- Mr. Burns' voice also sounds wrong, except when he says 'Excellent'. The 'Excellent' voice sample was taken directly from the show and the rest of the lines were recorded by a different actor.
- SPOILER ALERT! : After Mr. Burns has been defeated, his eyes turn into Xs as he is lying on the ground. In the series Bart's eyes were drawn as Xs in a dream sequence, when Bart was imagining that school bully Nelson Muntz had beaten him to death and the school nurse had reconstructed his face for his funeral.
- In this game Sideshow Bob helps you by giving you food that restores your health. Since a first season episode where he framed Krusty the Klown for armed robbery and his plans were foiled by the Simpson kids, he is normally a villain. It seems that this game was made before the first season was finished (Or at least the people who worked on the game hadn't seen all of the episodes yet).
- The 'Moe's Tavern' stage in this game does not look much like it's TV counterpart. In this game it seems to be underground and only accessible by hidden elevators (One of the elevators is in a fake 'Krusty' grave in the cemetery stage, the other in a wall of rock in the 'Springfield Butte' stage). Of course, in the series it is just a regular building with a regular door that people walk through off the street.
- In this game, Barney's hair colour is the same colour as his skin (yellow). He appeared this way in a few early episodes of the first season, but later his hair was coloured brown and only the Simpson kids have hair that is the same colour as their skin.
- Channel 6 (Stage 7) : The anchorman in this stage is the same one that appears in the episode 'Call of the Simpsons'. In that episode, this anchorman sounds just like Kent Brockman, but looks completely different. The anchorman's hair was coloured gray in the episode, but in this game the anchorman is coloured like Scott Christian (Early on in the series, an anchor named Scott Christian would frequently be 'filling in for Kent Brockman', the regular anchorman. Eventually Christian was dropped from the series and they just used Kent Brockman). This anchorman is neither Kent Brockman or Scott Christian. If you stand in front of the anchorman, he will get mad. If you jump up on the anchor's desk, he will shrug his shoulders.
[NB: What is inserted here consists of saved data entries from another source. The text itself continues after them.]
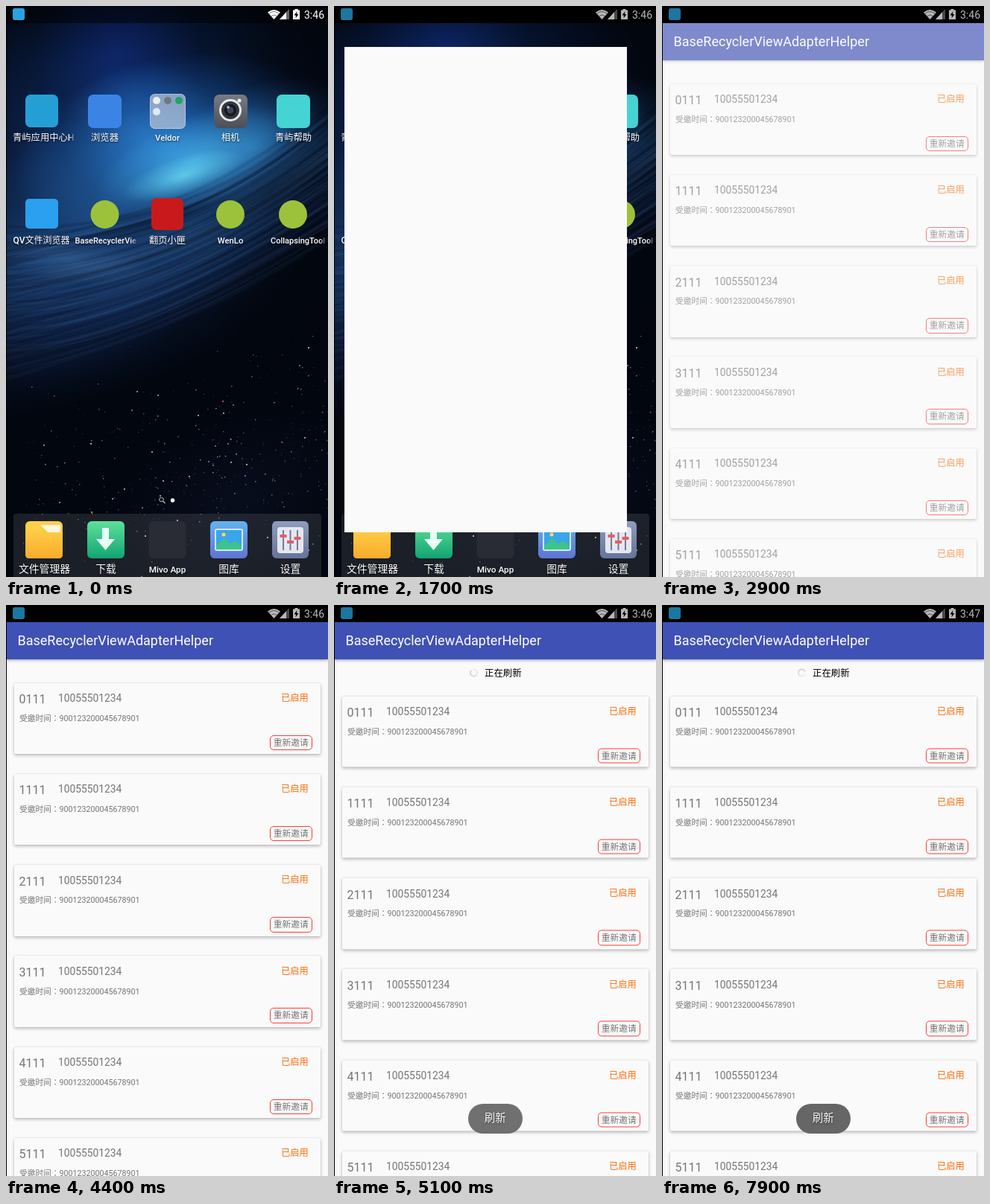
These frames come from a looping animation (432 px wide and 767 px high, 8 s). An HTML page with a canvas:

```html
<!DOCTYPE html>
<html lang="zh-CN">
<head>
<meta charset="utf-8">
<title>Pull to refresh</title>
<style>
html, body { margin: 0; width: 100%; height: 100%; overflow: hidden; background: #000; }
body { position: relative; font-family: Roboto, "Noto Sans CJK SC", "Noto Sans CJK", sans-serif; }
.stage { position: absolute; left: 0; top: 0; width: 432px; height: 767px; overflow: hidden; background: #000; }
.stage > canvas, .stage > svg { position: absolute; left: 0; top: 0; }
svg text { font-family: inherit; }
.labels { filter: drop-shadow(0 1px 1px rgba(0,0,0,.7)); fill: #fff; text-anchor: middle; font-weight: 500; }
.pressed, .status, .status svg, .window, .content, .bar, .list, .toast, .spin, .t1, .t2, .t3, .c1, .c2 {
  animation: 8s step-end infinite;
}
.pressed { animation-name: press; }

.status { position: absolute; left: 0; top: 0; width: 432px; height: 23px; animation-name: statusBg; }
.status svg { animation-name: statusDim; }
.c1 { animation-name: clockOld; }
.c2 { animation-name: clockNew; }

.window { position: absolute; left: 1px; top: 23px; width: 431px; height: 744px; overflow: hidden; background: #fafafa; animation-name: open; }
.content { position: absolute; left: -1px; top: -23px; width: 432px; height: 767px; animation-name: appear; }
.bar {
  position: absolute; left: 0; top: 23px; width: 432px; height: 50px; box-sizing: border-box; padding-left: 15.5px;
  background: #3f51b5; color: #fff; font-size: 18px; line-height: 50px; animation-name: barShade;
}
.list { position: absolute; inset: 0; animation-name: pull; }
.card { position: absolute; left: 11px; width: 410.5px; height: 95.5px; border-radius: 2px; background: #fafafa; color: #757575; box-shadow: 0 2px 4px rgba(0,0,0,.26), 0 0 2px rgba(0,0,0,.14); }
.card span, .hint { position: absolute; line-height: 20px; white-space: nowrap; }
.num { left: 6.5px; top: 12.5px; font-size: 16px; }
.tel { left: 59px; top: 10.7px; font-size: 13.8px; }
.date { left: 7px; top: 38.3px; font-size: 10.7px; font-family: Roboto, "Noto Sans CJK TC", "Noto Sans CJK", sans-serif; }
.state { left: 358px; top: 10.3px; font-size: 12.3px; color: #ff6f0f; }
.card .again { left: 342.5px; top: 70px; width: 57.5px; height: 20.5px; box-sizing: border-box; border: 1px solid #ff3b3b; border-radius: 5px; font-size: 11.8px; line-height: 19px; text-align: center; }
.hint { left: 202px; top: 64px; font-size: 12.4px; color: #000; }
.t1 { animation-name: hint1; }
.t2 { animation-name: hint2; }
.t3 { animation-name: hint3; }
.spin { position: absolute; left: 182px; top: 67.5px; width: 11px; height: 11px; animation-name: hint3; }
.spin i {
  display: block; width: 100%; height: 100%; border-radius: 50%;
  background: conic-gradient(rgba(130,130,130,.03), rgba(130,130,130,.5));
  mask: radial-gradient(closest-side, transparent 68%, #000 76%);
  -webkit-mask: radial-gradient(closest-side, transparent 68%, #000 76%);
  animation: turn 1.2s steps(12) infinite;
}
.toast { position: absolute; left: 179.5px; top: 670px; width: 73.5px; height: 40px; border-radius: 20px; background: #666; color: #fff; font-size: 14.4px; line-height: 39px; text-align: center; text-shadow: 0 1px 2px rgba(0,0,0,.7); animation-name: toast; }

@keyframes press { 0%, 21.25%, 100% { filter: none; } 18.75% { filter: brightness(.97); } }
@keyframes statusBg { 0% { background: transparent; } 21.25%, 100% { background: #000; } }
@keyframes statusDim { 0% { opacity: 1; } 21.25%, 100% { opacity: .72; } }
@keyframes clockOld { 0% { visibility: visible; } 75%, 100% { visibility: hidden; } }
@keyframes clockNew { 0% { visibility: hidden; } 75%, 100% { visibility: visible; } }
@keyframes open {
  0% { visibility: hidden; clip-path: inset(32px 39px 60px 13px); }
  21.25% { visibility: visible; clip-path: inset(32px 39px 60px 13px); }
  22.5% { visibility: visible; clip-path: inset(4px 5px 8px 2px); }
  23.75%, 100% { visibility: visible; clip-path: inset(0 0 0 0); }
}
@keyframes appear { 0% { opacity: 0; } 36.25% { opacity: .66; } 37.5%, 100% { opacity: 1; } }
@keyframes barShade {
  0% { box-shadow: 0 1px 4px rgba(0,0,0,.34); }
  55% { box-shadow: 0 1px 4px rgba(0,0,0,.38); }
  56.25%, 100% { box-shadow: 0 1px 4px rgba(0,0,0,.42); }
}
@keyframes pull {
  0% { transform: translateY(0); }
  58.75% { transform: translateY(4px); }
  60% { transform: translateY(12px); }
  61.25% { transform: translateY(21px); }
  62.5% { transform: translateY(26px); }
  63.75%, 100% { transform: translateY(17.5px); }
}
@keyframes hint1 { 0%, 61.25%, 100% { opacity: 0; } 58.75% { opacity: 1; } }
@keyframes hint2 { 0%, 62.5%, 100% { opacity: 0; } 61.25% { opacity: 1; } }
@keyframes hint3 { 0% { opacity: 0; } 62.5%, 100% { opacity: 1; } }
@keyframes toast { 0% { opacity: 0; } 62.5% { opacity: .35; } 63.75% { opacity: .93; } 65%, 100% { opacity: 1; } }
@keyframes turn { from { transform: rotate(225deg); } to { transform: rotate(585deg); } }
</style>
</head>
<body>
<div class="stage">
  <canvas id="sky" width="432" height="767"></canvas>

  <svg width="432" height="767" viewBox="0 0 432 767">
    <defs>
      <linearGradient id="fade"><stop offset=".9" stop-color="#fff"/><stop offset="1" stop-color="#fff" stop-opacity=".25"/></linearGradient>
      <linearGradient id="gray" x2="0" y2="1"><stop stop-color="#777b84"/><stop offset="1" stop-color="#4c4f58"/></linearGradient>
      <linearGradient id="gold" x2="0" y2="1"><stop stop-color="#ffd24a"/><stop offset="1" stop-color="#f9ab2c"/></linearGradient>
      <linearGradient id="green" x2="0" y2="1"><stop stop-color="#5fe09a"/><stop offset="1" stop-color="#12a571"/></linearGradient>
      <linearGradient id="blue" x2="0" y2="1"><stop stop-color="#62b4ee"/><stop offset="1" stop-color="#5f74d2"/></linearGradient>
      <linearGradient id="slate" x2="0" y2="1"><stop stop-color="#8f9cbd"/><stop offset="1" stop-color="#66739a"/></linearGradient>
    </defs>

    <rect x="26" y="119" width="44" height="44" rx="7" fill="#249fd6"/>
    <rect x="110" y="119" width="45" height="45" rx="7" fill="#3c83e6"/>
    <rect x="193.5" y="118.5" width="47" height="46" rx="6" fill="#b9c6dc" fill-opacity=".72" stroke="#c9d6ea" stroke-opacity=".8"/>
    <circle cx="202" cy="127" r="5" fill="#e9f0f0"/>
    <circle cx="217" cy="127" r="5" fill="#707880"/>
    <circle cx="232" cy="127" r="5" fill="#1fa463"/>
    <circle cx="202" cy="142" r="5" fill="#dfeaf2"/>
    <g>
      <rect x="279" y="119" width="45" height="45" rx="7" fill="url(#gray)"/>
      <circle cx="301" cy="140" r="15" fill="#e8eaec"/>
      <circle cx="301" cy="140" r="12" fill="#34373f"/>
      <circle cx="301" cy="140" r="8" fill="#17191f"/>
      <circle cx="301" cy="140" r="4.5" fill="#3d4657"/>
      <circle cx="298" cy="136" r="2" fill="#aab4c4"/>
      <circle cx="313" cy="127" r="2.5" fill="#eee"/>
    </g>
    <rect x="363" y="119" width="45" height="45" rx="7" fill="#45d3d3"/>
    <rect x="26" y="259" width="44" height="40" rx="5" fill="#2b9ff0"/>
    <circle class="pressed" cx="132.5" cy="280" r="19" fill="#9cc23c"/>
    <rect x="195" y="258" width="43" height="43" rx="7" fill="#c81a1c"/>
    <circle cx="301" cy="280" r="19" fill="#9cc23c"/>
    <circle cx="385" cy="280" r="19" fill="#9cc23c"/>

    <circle cx="208.5" cy="663" r="2.8" fill="none" stroke="#bbb"/>
    <path d="M210.5 665l3 3" stroke="#bbb" stroke-width="1.2"/>
    <circle cx="223.5" cy="664" r="2.7" fill="#fff"/>

    <rect x="10" y="682" width="413" height="90" rx="4" fill="#fff" fill-opacity=".1"/>
    <g>
      <rect x="26" y="692" width="50" height="50" rx="6" fill="url(#gold)"/>
      <path d="M46 697h27v11H57z" fill="#fff6e0"/>
      <path d="M26 703q0-5 5-5h13l8 9h24v30q0 5-5 5H31q-5 0-5-5z" fill="url(#gold)"/>
    </g>
    <rect x="109" y="692" width="50" height="50" rx="6" fill="url(#green)"/>
    <path d="M129 701h9v15h8l-12.500 15-12.500-15h8z" fill="#e9fff6"/>
    <rect x="191.5" y="692" width="50" height="50" rx="6" fill="#292b35"/>
    <g>
      <rect x="274" y="692" width="50" height="50" rx="6" fill="url(#blue)"/>
      <rect x="281" y="703" width="36" height="28" rx="2" fill="#3aa5e8" stroke="#d5e6fa" stroke-width="2"/>
      <path d="M282 730v-5l11-10 8 8 6-5 9 8v4z" fill="#3cc48a"/>
      <circle cx="292" cy="710" r="2.5" fill="#ffd95a"/>
    </g>
    <g>
      <rect x="357" y="692" width="49" height="50" rx="6" fill="url(#slate)"/>
      <rect x="364" y="700" width="35" height="35" rx="4" fill="#e4e7f0"/>
      <path d="M372 704v27M381.5 704v27M391 704v27" stroke="#747d95" stroke-width="2"/>
      <path d="M367.5 712h9M377 720h9M386.5 715h9" stroke="#e05f66" stroke-width="4"/>
    </g>
    <g class="labels" id="labels"></g>
  </svg>

  <div class="window">
    <div class="content">
      <div class="list" id="list">
        <span class="hint t1">下拉刷新</span><span class="hint t2">松开刷新</span><span class="hint t3">正在刷新</span>
        <div class="spin"><i></i></div>
      </div>
      <div class="bar">BaseRecyclerViewAdapterHelper</div>
      <div class="toast">刷新</div>
    </div>
  </div>

  <div class="status">
    <svg width="432" height="23" fill="#fff">
      <rect x="9" y="3" width="16" height="16" rx="3" fill="#2ba3de"/>
      <path d="M351 8.5Q359.500 1.5 368 8.5L359.500 18z"/>
      <path d="M353 10q6.500-5 13 0M356 13.300q3.500-2.500 7 0" fill="none" stroke="#000" stroke-opacity=".55"/>
      <path d="M380 4v14h-13z" fill-opacity=".4"/>
      <path d="M376 8.300V18h-9z"/>
      <path d="M387.500 4h4v1.500h2.500V18h-9V5.500h2.500z"/>
      <path d="M390.500 7l-4 5.500h2.500l-.500 4 4-5.500h-2.500z" fill="#000"/>
      <text class="c1" x="400" y="17" font-size="14">3:46</text>
      <text class="c2" x="400" y="17" font-size="14">3:47</text>
    </svg>
  </div>
</div>

<script>
// Launcher labels: text, x, baseline, size, cut off at the cell edge
const labels = [
  ['青屿应用中心H', 9, 180.5, 12.3, true], ['浏览器', 132.5, 180.5, 12.3], ['Veldor', 216.5, 180.5, 11.3],
  ['相机', 301, 180.5, 12.3], ['青屿帮助', 385.5, 180.5, 12.3],
  ['QV文件浏览器', 47.5, 318.5, 12], ['BaseRecyclerVie', 92.5, 318.5, 11, true], ['翻页小匣', 216.5, 318.5, 12.3],
  ['WenLo', 301, 318.5, 11.3], ['CollapsingTool', 355, 318.5, 11, true],
  ['文件管理器', 51.5, 760.5, 13.8], ['下载', 134, 760.5, 13.8], ['Mivo App', 216.5, 760.5, 11.8],
  ['图库', 299, 760.5, 13.8], ['设置', 381.5, 760.5, 13.8]
];
document.getElementById('labels').innerHTML = labels.map(([text, x, y, size, cut]) =>
  `<text x="${x}" y="${y}" font-size="${size}"${cut ? ' text-anchor="start" fill="url(#fade)"' : ''}>${text}</text>`).join('');

const card = i => `<div class="card" style="top:${104.5 + 122.25 * i}px">
  <span class="num">${i}111</span><span class="tel">10055501234</span>
  <span class="date" lang="zh-TW">受邀时间：900123200045678901</span>
  <span class="state">已启用</span><span class="again">重新邀请</span></div>`;
document.getElementById('list').insertAdjacentHTML('beforeend', [0, 1, 2, 3, 4, 5].map(card).join(''));

// Wallpaper
const g = document.getElementById('sky').getContext('2d');
let seed = 11;
const rnd = () => (seed = (seed * 16807) % 2147483647) / 2147483647;

function blob(x, y, rx, ry, deg, rgb, alpha) {
  g.save();
  g.translate(x, y);
  g.rotate(deg * Math.PI / 180);
  g.scale(rx, ry);
  const grad = g.createRadialGradient(0, 0, 0, 0, 0, 1);
  grad.addColorStop(0, `rgba(${rgb},${alpha})`);
  grad.addColorStop(.5, `rgba(${rgb},${alpha * .45})`);
  grad.addColorStop(1, `rgba(${rgb},0)`);
  g.fillStyle = grad;
  g.fillRect(-1, -1, 2, 2);
  g.restore();
}

// One lane of the disc; k runs from its upper rim to its lower edge
function lane(k, sway, rgb, alpha, width) {
  g.strokeStyle = `rgba(${rgb},${alpha})`;
  g.lineWidth = width;
  g.beginPath();
  g.moveTo(-10, 312 + k * 180 + sway);
  g.bezierCurveTo(150, 290 + k * 180 - sway, 285, 270 + k * 130 + sway, 445, 125 + k * 180);
  g.stroke();
}

g.fillStyle = '#02060f';
g.fillRect(0, 0, 432, 767);
g.globalCompositeOperation = 'screen';
blob(170, 120, 260, 190, 0, '14,50,120', .6);
blob(150, 60, 110, 110, 0, '12,26,110', .5);
blob(40, 190, 170, 170, 0, '10,28,64', .6);
blob(215, 190, 210, 120, -15, '28,100,190', .8);
blob(185, 170, 110, 95, 0, '28,95,190', .45);
blob(330, 190, 150, 80, -25, '32,95,160', .75);
blob(300, 290, 230, 95, -32, '22,58,108', .6);
blob(110, 300, 280, 150, -14, '24,66,125', .65);
blob(60, 350, 240, 160, -15, '18,46,90', .55);
blob(130, 410, 300, 110, -20, '14,34,72', .55);
g.globalCompositeOperation = 'source-over';
blob(355, 248, 130, 28, -32, '3,10,26', .6);
blob(225, 284, 150, 18, -14, '6,20,46', .5);
for (let i = 0; i < 150; i++) {
  const k = rnd(), dark = rnd() < .5;
  lane(k, (rnd() - .5) * 36, dark ? '3,10,26' : '80,130,195', (dark ? .14 : .08) * (1 - k * .6), 1 + rnd() * 5);
}
g.globalCompositeOperation = 'screen';
blob(250, 208, 140, 58, -22, '45,145,220', .65);
blob(238, 228, 85, 26, -18, '80,205,235', .65);
blob(90, 342, 110, 30, 8, '60,80,125', .35);
blob(310, 662, 190, 110, -20, '16,18,36', .4);
g.globalCompositeOperation = 'source-over';
blob(430, 50, 150, 130, 0, '3,7,16', .7);
blob(440, 430, 170, 150, 0, '2,5,12', .7);

const hues = ['190,205,255', '255,190,150', '120,150,230', '230,120,100', '220,225,240'];
for (let i = 0; i < 420; i++) {
  const x = 432 * Math.pow(rnd(), .7);
  const y = 655 - x * .15 + (rnd() + rnd() + rnd() - 1.5) * 130;
  const glow = rnd();
  const size = glow > .9 ? 2 : 1 + glow * .6;
  g.fillStyle = `rgba(${hues[Math.floor(rnd() * 5)]},${.15 + glow * glow * .6})`;
  g.fillRect(Math.round(x), Math.round(y), size, size);
}
g.fillStyle = 'rgba(0,0,0,.5)';
g.fillRect(0, 0, 432, 23);
g.fillStyle = '#000';
g.fillRect(0, 0, 1, 767);
</script>
</body>
</html>
```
- In Stage 7, in the scene where you fight ninjas, the sign reads "Utabuwaza" which means "Song Dance Skill".
- In the Japanese version, there are nuclear bombs laying around that can be thrown at enemies (for example, in front of the Noiseland Arcade in the first level). These bombs are not present in the other versions. These bombs look the same as the ones Mr. Burns shoots at you on the last level.
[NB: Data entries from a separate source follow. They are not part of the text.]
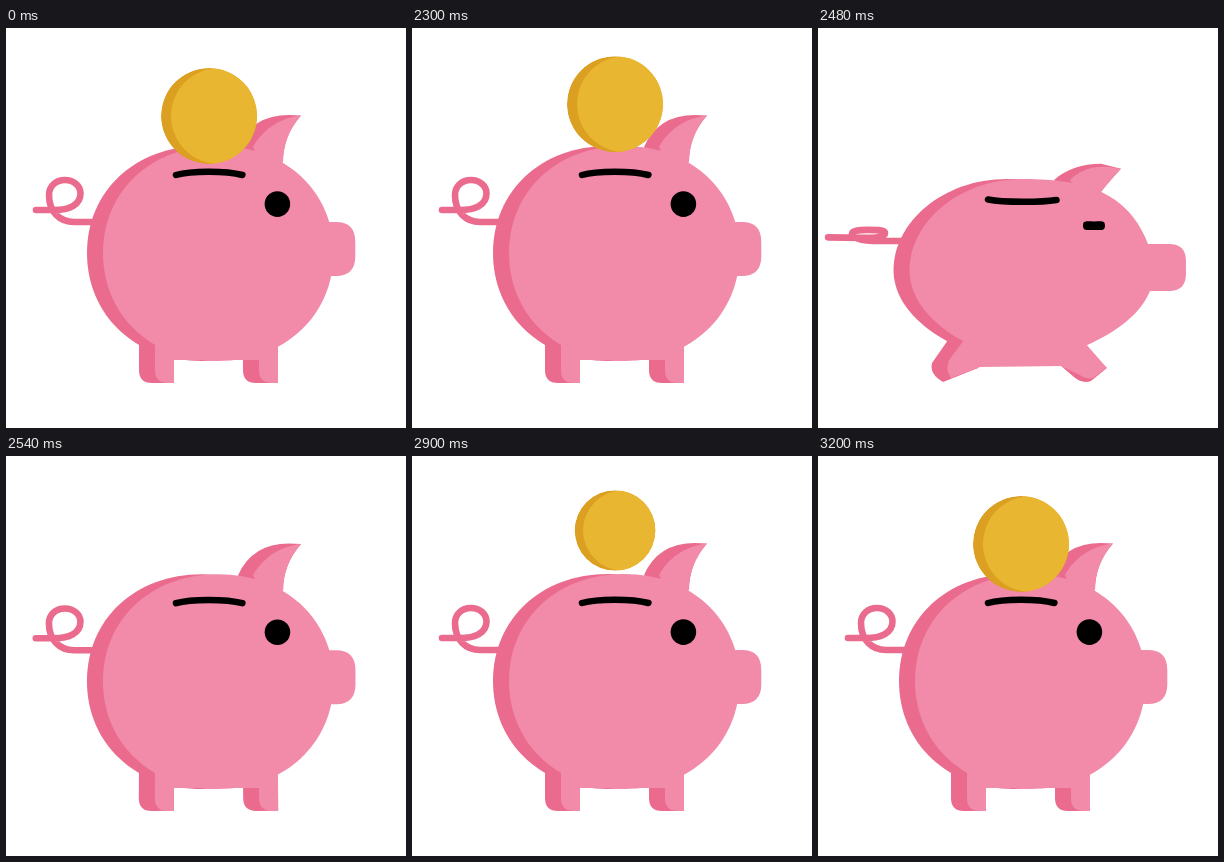
Animation of 400 by 400 pixels, one loop 3.23 s. Source, as an HTML page:

```html
<!DOCTYPE html>
<html lang="en">
<head>
<meta charset="utf-8">
<title>Piggy bank</title>
<style>
  html, body { margin: 0; width: 100%; height: 100%; overflow: hidden; background: #fff; }
  svg { display: block; width: 100%; height: 100%; }
</style>
</head>
<body>
<svg viewBox="0 0 400 400">
  <defs>
    <clipPath id="aboveSlot"><rect id="opening" width="400" height="147"/></clipPath>
    <clipPath id="disc"><circle r="48"/></clipPath>
  </defs>
  <g id="pig"></g>
  <g clip-path="url(#aboveSlot)">
    <g id="coin" clip-path="url(#disc)">
      <circle r="48" fill="#db9f21"/>
      <circle cx="10" r="48" fill="#e8b630"/>
    </g>
  </g>
  <g id="front"></g>
</svg>
<script>
const LOOP = 3230, STEP = 30, HOLD = 2030;
const DARK = '#ea6b8d', LIGHT = '#f28aa9';
const $ = id => document.getElementById(id);

const parts = [];
// Every path is given at rest and squashed, with the same commands in absolute x y pairs.
// What lies above springBase wobbles on its own after the squash.
function part(rest, squashed, fill, { stroke = 0, springBase = 0, parent = 'pig' } = {}) {
  const el = document.createElementNS('http://www.w3.org/2000/svg', 'path');
  el.setAttribute('fill', stroke ? 'none' : fill);
  if (stroke) {
    el.setAttribute('stroke', fill);
    el.setAttribute('stroke-width', stroke);
    el.setAttribute('stroke-linecap', 'round');
  }
  $(parent).append(el);
  parts.push({ el, rest, goal: squashed.match(/[\d.]+/g).map(Number), springBase });
}

// Replaces each number of a path by change(number, index).
const mapPath = (path, change) => {
  let i = 0;
  return path.replace(/[\d.]+/g, n => change(+n, i++));
};
const shiftLeft = path => mapPath(path, (n, i) => i % 2 ? n : n - 16);

const bodyRest = 'M97 225C97 163 145 118 212 118C279 118 327.5 163 327.5 225C327.5 287 279 333 212 333C145 333 97 287 97 225';
const bodySquashed = 'M91.5 242C91.5 195 140 151 205 151C270 151 318 165 335 232C345 290 270 322 212 336C140 322 91.5 285 91.5 242';

// tail, far legs, far side, ear back
part('M30 182L48 182C63 182 74.5 177 74.5 165.5C74.5 158 68 152 59 152C49 152 43 159 43 167C43 184 54 194 68 194L90 194',
     'M10 209.5L45 210C58 210 67 209 67 205C67 202 60 202 50 202C40 202 34 203 34 206C34 211 45 213 62 213L85 213',
     DARK, { stroke: 6.6, springBase: 194 });
part('M133 310L133 342Q133 355 146 355L168 355L168 310Z',
     'M130 312L114 335Q111 346 125 354L160 340L160 312Z', DARK);
part('M237 325L237 342Q237 355 250 355L272 355L272 325Z',
     'M242 337L256 349Q264 356 273 353L289 340L267 320Z', DARK);
part(shiftLeft(bodyRest), shiftLeft(bodySquashed), DARK);
part('M232 119Q246 87 283 87L295 87.5Q277 108 277 134L250 140Z',
     'M236 152Q255 136 283 136L303 141Q291 154 283 164L260 170Z', DARK, { springBase: 118 });

// near side, legs with belly, ear, snout
part(bodyRest, bodySquashed, LIGHT);
part('M149 310L149 342Q149 355 162 355L168 355L168 332L253 332L253 342Q253 355 266 355L272 355L272 318L272 310Z',
     'M146 312L131 332Q127 343 133 350L160 340L162 339L243 338L262 347Q269 352 275 350L289 340L267 315L267 310Z', LIGHT);
part('M247 119C256 103 272 90 295 87.5Q277 108 277 134L260 145Z',
     'M252 152C262 143 275 135 303 141Q291 154 283 164L265 175Z', LIGHT, { springBase: 118 });
part('M315 194L330 194Q349.3 194 349.3 214L349.3 228Q349.3 248 330 248L315 248Z',
     'M325 216L351 216Q368 216 368 233L368 246Q368 263 351 263L325 263Z', LIGHT);

// eye and slot
part('M258.6 176C258.6 169 264.3 163.3 271.4 163.3C278.5 163.3 284.2 169 284.2 176C284.2 183 278.5 188.9 271.4 188.9C264.3 188.9 258.6 183 258.6 176',
     'M265 197.7C265 192 269 193.5 276 193.5C283 193.5 287 192 287 197.7C287 203 283 202 276 202C269 202 265 203 265 197.7', '#000');
part('M170 147C185 142.5 220 142.5 236.4 147',
     'M170 171.5C186 174.5 222 174.5 238.5 172', '#000', { stroke: 6.5, parent: 'front' });

const progress = (t, a, b) => Math.min(1, Math.max(0, (t - a) / (b - a)));
const ease = (t, a, b) => (1 - Math.cos(Math.PI * progress(t, a, b))) / 2;

function coinY(t) {
  if (t < HOLD) return 88;
  if (t < 2600) return 48 + .0015 * (t - 2163) ** 2 + .0008 * Math.max(0, t - 2300) ** 2;
  if (t < 3000) return 74.5 - 24.5 * ease(t, 2920, 3000);
  if (t < 3080) return 50 + 29.5 * progress(t, 3000, 3080) ** 2;
  return 88 - 8.5 * (1 - progress(t, 3080, 3200)) ** 2;
}

function draw(t) {
  const squash = 1.2 * (ease(t, 2360, 2456) - ease(t, 2456, 2545));
  const wobble = .28 * Math.sin(Math.PI * progress(t, 2570, 2690));
  for (const { el, rest, goal, springBase } of parts) {
    el.setAttribute('d', mapPath(rest, (n, i) => {
      const dip = i % 2 ? wobble * Math.max(0, springBase - n) : 0;
      return (n + (goal[i] - n) * squash + dip).toFixed(2);
    }));
  }
  const scale = t < 2600 ? 1 : progress(t, 2720, 2934);
  $('coin').setAttribute('transform', `translate(203 ${coinY(t)}) scale(${scale})`);
  $('opening').setAttribute('height', 145 + 28 * squash);
}

function tick(now) {
  const t = now % LOOP;
  draw(t < HOLD ? 0 : HOLD + Math.floor((t - HOLD) / STEP) * STEP);
  requestAnimationFrame(tick);
}
draw(0);
requestAnimationFrame(tick);
</script>
</body>
</html>
```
- In the Japanese version, you can fill you life meter past full. For example, if your life meter is already full and you get an item that restores your health, you get no benefit in the non-Japanese versions. But in the Japanese version, you will get additional health points, indicated in the meter by a different color (When the life meter is full, it is purple. When it goes past full, the additional health is shown in yellow).
- Main Programmer
- A. Suzuki
- Software Designers
- Graphic Designer
- K. Nakamura
- Main Character Designer
- Y. Takano
- Character Designers
- K. Nakajima
- Noriyuki Yokoki
- Sound & Effect Programmer
- Hideaki Kashima
- Music By
- N. Hanzawa
- Hardware Designer
- H. Matsuura
- Package Designers
- N. Satoh
- K. Kamiya
- Special Guest
- Hiroshi Iuchi (H. Iuchi_4)
- M. Samejima
- S. Kido
- K. Nakamura
Cabinet and Artwork
- Commodore C64 (1991) (?)
- PC [MS-DOS, 3.5" / 5.25"] (1991) (?)
|Album Name||Catalogue No.||Released||Publisher||Comments|
|Konami All-Stars 1993: Music Station of Dreams||KICA-9016~8||1992-12-24||King Records||3 CD version.|